I last looked at whether the housing market might be rolling over back in March. At that time, I concluded that the industry was indeed past its peak. I also determined that we were still not close to the end of the cycle. With all of the weak data we have seen from this sector recently, I thought it was a good time to take another look.
Housing is one of the key drivers of the economy. This is true from a fundamental basis, with housing driving not only construction and mortgage finance (significant parts of the economy) but also all sorts of indirect spending (e.g., furniture). But it is also true from a confidence and wealth-building perspective. Homeownership provides a level of economic security for most families that enables them to save and invest at higher levels, which is even before considering the substantial economic benefit of home appreciation. Housing matters for a reason.
Buying a house is, however, a major commitment. People who buy homes are making a multidecade commitment to pay the mortgage, as well as (usually) tying up a major part of their life savings. You have to be quite confident in your future to do that. Indeed, the housing market tends to ebb and flow with the economy as a whole for just that reason. Housing is not only an enabler of future growth but also a good signal of how strong that growth will be.
So with all that said, let’s take a look at what the housing market is telling us.
In the chart below, lower is less affordable. We can see that over the past several years, housing has become steadily less affordable. It is still, however, more affordable than it was in the 2000s, but the decline has no doubt cut off marginal buyers at the lower end of the income spectrum. Worth noting here is that affordability has recently taken a strong cyclical turn down. That may reverse somewhat in coming months, but the trend remains down—and the magnitude of the drops also seems to be worsening.
With housing prices continuing to rise faster than wages and with mortgage rates also rising, the trend of lower affordability is likely to accelerate. We can see that in the chart below, as the ratio of house prices to weekly income continues to rise. Housing prices have been increasing much faster than wages, but low interest rates have kept the affordability levels healthy. As rates start to rise, however, we can expect affordability to continue to erode—and at an increasing rate. The chart below shows that, relative to income, we are back to levels of 2007/2008. This suggests that housing may indeed have peaked.
Lower affordability implies lower effective demand.
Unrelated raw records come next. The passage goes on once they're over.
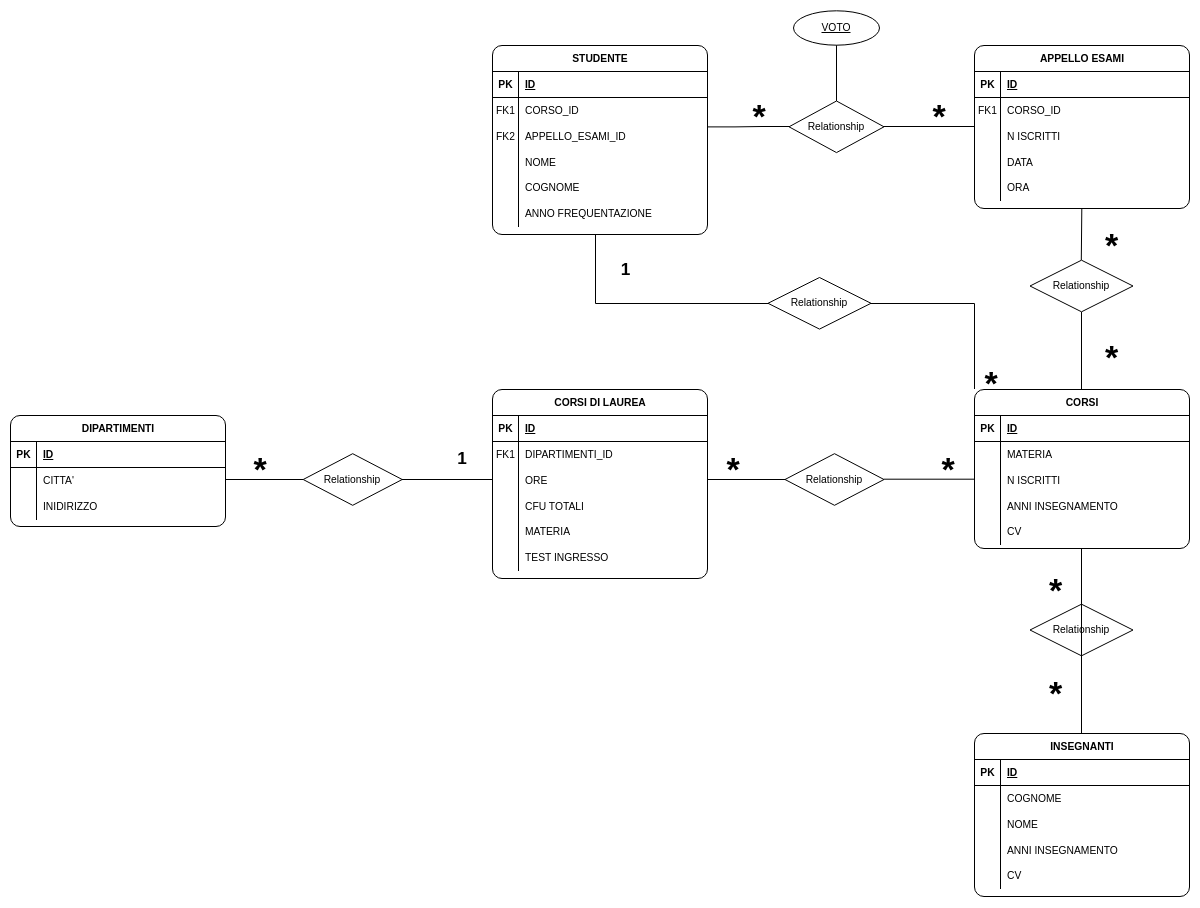
<!DOCTYPE html>
<html lang="it">
<head>
<meta charset="utf-8">
<title>Diagramma ER università</title>
<style>
:root { --ink: #000; --paper: #fff; --row: 25.8px; }
* { box-sizing: border-box; margin: 0; padding: 0; }
html, body { width: 1200px; height: 908px; overflow: hidden; background: var(--paper); }
.diagram {
  position: relative; width: 1200px; height: 908px; overflow: hidden;
  color: var(--ink); font: 10.3px "Liberation Sans", Arial, sans-serif;
}
.connectors { position: absolute; left: 0; top: 0; fill: none; stroke: var(--ink); stroke-width: 1; }
.connectors .node { fill: var(--paper); }

.entity {
  position: absolute; left: var(--x); top: var(--y); width: 216px; height: var(--h);
  border: 1px solid var(--ink); border-radius: 10px; background: var(--paper);
}
.entity h2 {
  height: 26px; line-height: 25px; font-size: inherit; text-align: center;
  border-bottom: 1px solid var(--ink);
}
.field { display: grid; grid-template-columns: 25px 1fr; height: var(--row); line-height: var(--row); white-space: nowrap; }
.field .key { text-align: center; }
.field .name { padding-left: 6px; border-left: 1px solid var(--ink); }
.field.primary { height: 26px; line-height: 25px; font-weight: bold; border-bottom: 1px solid var(--ink); }
.field.primary .name, .attribute { text-decoration: underline; }

.label, .many, .one { position: absolute; left: var(--x); top: var(--y); text-align: center; }
.label { width: 100px; height: 20px; margin: -10px 0 0 -50px; line-height: 20px; }
.many { width: 30px; height: 34px; margin: -10px 0 0 -15px; font: bold 34px/34px "Liberation Sans", Arial, sans-serif; }
.one { width: 20px; height: 20px; margin: -10px 0 0 -10px; font: bold 17.2px/20px "Liberation Sans", Arial, sans-serif; }
</style>
</head>
<body>
<main class="diagram">

  <svg class="connectors" width="1200" height="908" viewBox="0 0 1200 908" aria-hidden="true">
    <defs>
      <polygon id="wide" points="-51.5,0 0,-25.8 51.5,0 0,25.8"/>
      <polygon id="medium" points="-49.5,0 0,-25.8 49.5,0 0,25.8"/>
      <polygon id="narrow" points="-47.5,0 0,-25.8 47.5,0 0,25.8"/>
    </defs>
    <g class="lines">
      <polyline points="708,126.9 735,126.9 762,126.5 789,126.5"/>
      <line x1="884" y1="126.5" x2="974" y2="126.5"/>
      <line x1="836.5" y1="45" x2="836.5" y2="101"/>
      <polyline points="595.5,235 595.5,303.5 768,303.5"/>
      <polyline points="871,303.5 974.5,303.5 974.5,389"/>
      <line x1="1081.8" y1="209" x2="1081.3" y2="260"/>
      <line x1="1081.5" y1="312" x2="1081.5" y2="389"/>
      <line x1="226" y1="479.5" x2="303" y2="479.5"/>
      <line x1="402" y1="479.5" x2="492" y2="479.5"/>
      <line x1="708" y1="479.5" x2="785" y2="479.5"/>
      <line x1="884" y1="479.2" x2="974" y2="479.2"/>
    </g>
    <g class="node">
      <ellipse cx="836.5" cy="28" rx="43" ry="17.2"/>
      <use href="#narrow" x="836.5" y="126.8"/>
      <use href="#wide" x="819.5" y="303.3"/>
      <use href="#wide" x="1081.5" y="286"/>
      <use href="#medium" x="352.7" y="479.5"/>
      <use href="#medium" x="834.5" y="479.5"/>
      <use href="#wide" x="1081.5" y="630"/>
    </g>
    <line x1="1081.5" y1="548" x2="1081.5" y2="733"/>
  </svg>

  <section class="entity" style="--x:492px;--y:45px;--h:190px">
    <h2>STUDENTE</h2>
    <div class="field primary"><span class="key">PK</span><span class="name">ID</span></div>
    <div class="field"><span class="key">FK1</span><span class="name">CORSO_ID</span></div>
    <div class="field"><span class="key">FK2</span><span class="name">APPELLO_ESAMI_ID</span></div>
    <div class="field"><span class="key"></span><span class="name">NOME</span></div>
    <div class="field"><span class="key"></span><span class="name">COGNOME</span></div>
    <div class="field"><span class="key"></span><span class="name">ANNO FREQUENTAZIONE</span></div>
  </section>

  <section class="entity" style="--x:974px;--y:45px;--h:164px">
    <h2>APPELLO ESAMI</h2>
    <div class="field primary"><span class="key">PK</span><span class="name">ID</span></div>
    <div class="field"><span class="key">FK1</span><span class="name">CORSO_ID</span></div>
    <div class="field"><span class="key"></span><span class="name">N ISCRITTI</span></div>
    <div class="field"><span class="key"></span><span class="name">DATA</span></div>
    <div class="field"><span class="key"></span><span class="name">ORA</span></div>
  </section>

  <section class="entity" style="--x:10px;--y:415px;--h:112px">
    <h2>DIPARTIMENTI</h2>
    <div class="field primary"><span class="key">PK</span><span class="name">ID</span></div>
    <div class="field"><span class="key"></span><span class="name">CITTA'</span></div>
    <div class="field"><span class="key"></span><span class="name">INIDIRIZZO</span></div>
  </section>

  <section class="entity" style="--x:492px;--y:389px;--h:190px">
    <h2>CORSI DI LAUREA</h2>
    <div class="field primary"><span class="key">PK</span><span class="name">ID</span></div>
    <div class="field"><span class="key">FK1</span><span class="name">DIPARTIMENTI_ID</span></div>
    <div class="field"><span class="key"></span><span class="name">ORE</span></div>
    <div class="field"><span class="key"></span><span class="name">CFU TOTALI</span></div>
    <div class="field"><span class="key"></span><span class="name">MATERIA</span></div>
    <div class="field"><span class="key"></span><span class="name">TEST INGRESSO</span></div>
  </section>

  <section class="entity" style="--x:974px;--y:389px;--h:160px">
    <h2>CORSI</h2>
    <div class="field primary"><span class="key">PK</span><span class="name">ID</span></div>
    <div class="field"><span class="key"></span><span class="name">MATERIA</span></div>
    <div class="field"><span class="key"></span><span class="name">N ISCRITTI</span></div>
    <div class="field"><span class="key"></span><span class="name">ANNI INSEGNAMENTO</span></div>
    <div class="field"><span class="key"></span><span class="name">CV</span></div>
  </section>

  <section class="entity" style="--x:974px;--y:733px;--h:164px">
    <h2>INSEGNANTI</h2>
    <div class="field primary"><span class="key">PK</span><span class="name">ID</span></div>
    <div class="field"><span class="key"></span><span class="name">COGNOME</span></div>
    <div class="field"><span class="key"></span><span class="name">NOME</span></div>
    <div class="field"><span class="key"></span><span class="name">ANNI INSEGNAMENTO</span></div>
    <div class="field"><span class="key"></span><span class="name">CV</span></div>
  </section>

  <span class="label attribute" style="--x:836px;--y:28px">VOTO</span>
  <span class="label" style="--x:836px;--y:127px">Relationship</span>
  <span class="label" style="--x:819px;--y:303px">Relationship</span>
  <span class="label" style="--x:1081px;--y:286px">Relationship</span>
  <span class="label" style="--x:352px;--y:480px">Relationship</span>
  <span class="label" style="--x:834px;--y:480px">Relationship</span>
  <span class="label" style="--x:1081px;--y:630px">Relationship</span>

  <span class="many" style="--x:759px;--y:109px">*</span>
  <span class="many" style="--x:939px;--y:109px">*</span>
  <span class="many" style="--x:1111.5px;--y:238px">*</span>
  <span class="many" style="--x:1111.5px;--y:350px">*</span>
  <span class="many" style="--x:991px;--y:376px">*</span>
  <span class="many" style="--x:260px;--y:462px">*</span>
  <span class="many" style="--x:733px;--y:462px">*</span>
  <span class="many" style="--x:948px;--y:462px">*</span>
  <span class="many" style="--x:1055.5px;--y:583px">*</span>
  <span class="many" style="--x:1055.5px;--y:686px">*</span>
  <span class="one" style="--x:625.5px;--y:269px">1</span>
  <span class="one" style="--x:462px;--y:458px">1</span>

</main>
</body>
</html>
People may want to buy a house, but their demand is not effective if they can’t afford it. Lower demand would also result in lower sales levels, perhaps in lower development levels, and in a rising supply of homes available for sale.
When we look at the sales data, we can see that sales of new homes are running well below levels of the early 2000s, before the housing boom. But sales of existing homes have largely recovered to that level. This data tells us two things. First, since existing homes are the majority of real estate activity, the market is pretty much back to normal—not much more room for growth. Second, new home sales look like they may be topping out as well.
Housing starts and building permits
To check on whether new homes sales are topping out, we can look at actual housing starts, which are down for the third month in a row. They are also back to levels of mid-2016 and seem to be topping. We can also look at building permits, which also seem to have rolled over. Sentiment in the industry, which is surveyed monthly by the National Association of Home Builders, also looks to have topped out.
Things are not different this time
Of course, we can argue whether housing is at the end of the cycle. It probably is not, although we are getting closer. What looks very likely indeed, though, is that the industry really is moving into a down trend, with all that implies. If that is the case, we can also expect consumer confidence to start to roll over—and there are signs that it has.
While this certainly is not a sign of immediate trouble, it is one more wide-ranging indicator that economic conditions are indeed starting to change, and not for the better. Conditions remain good and will likely stay that way for the rest of this year and beyond. But this is one more reminder that, for the economy as whole, things are not different this time.
Brad McMillan is the chief investment officer at Commonwealth Financial Network, the nation’s largest privately held independent broker/dealer-RIA. He is the primary spokesperson for Commonwealth’s investment divisions. This post originally appeared on The Independent Market Observer, a daily blog authored by Brad McMillan. Forward-looking statements are based on our reasonable expectations and are not guaranteed. Diversification does not assure a profit or protect against loss in declining markets. There is no guarantee that any objective or goal will be achieved. All indices are unmanaged and investors cannot actually invest directly into an index. Unlike investments, indices do not incur management fees, charges, or expenses. Past performance is not indicative of future results.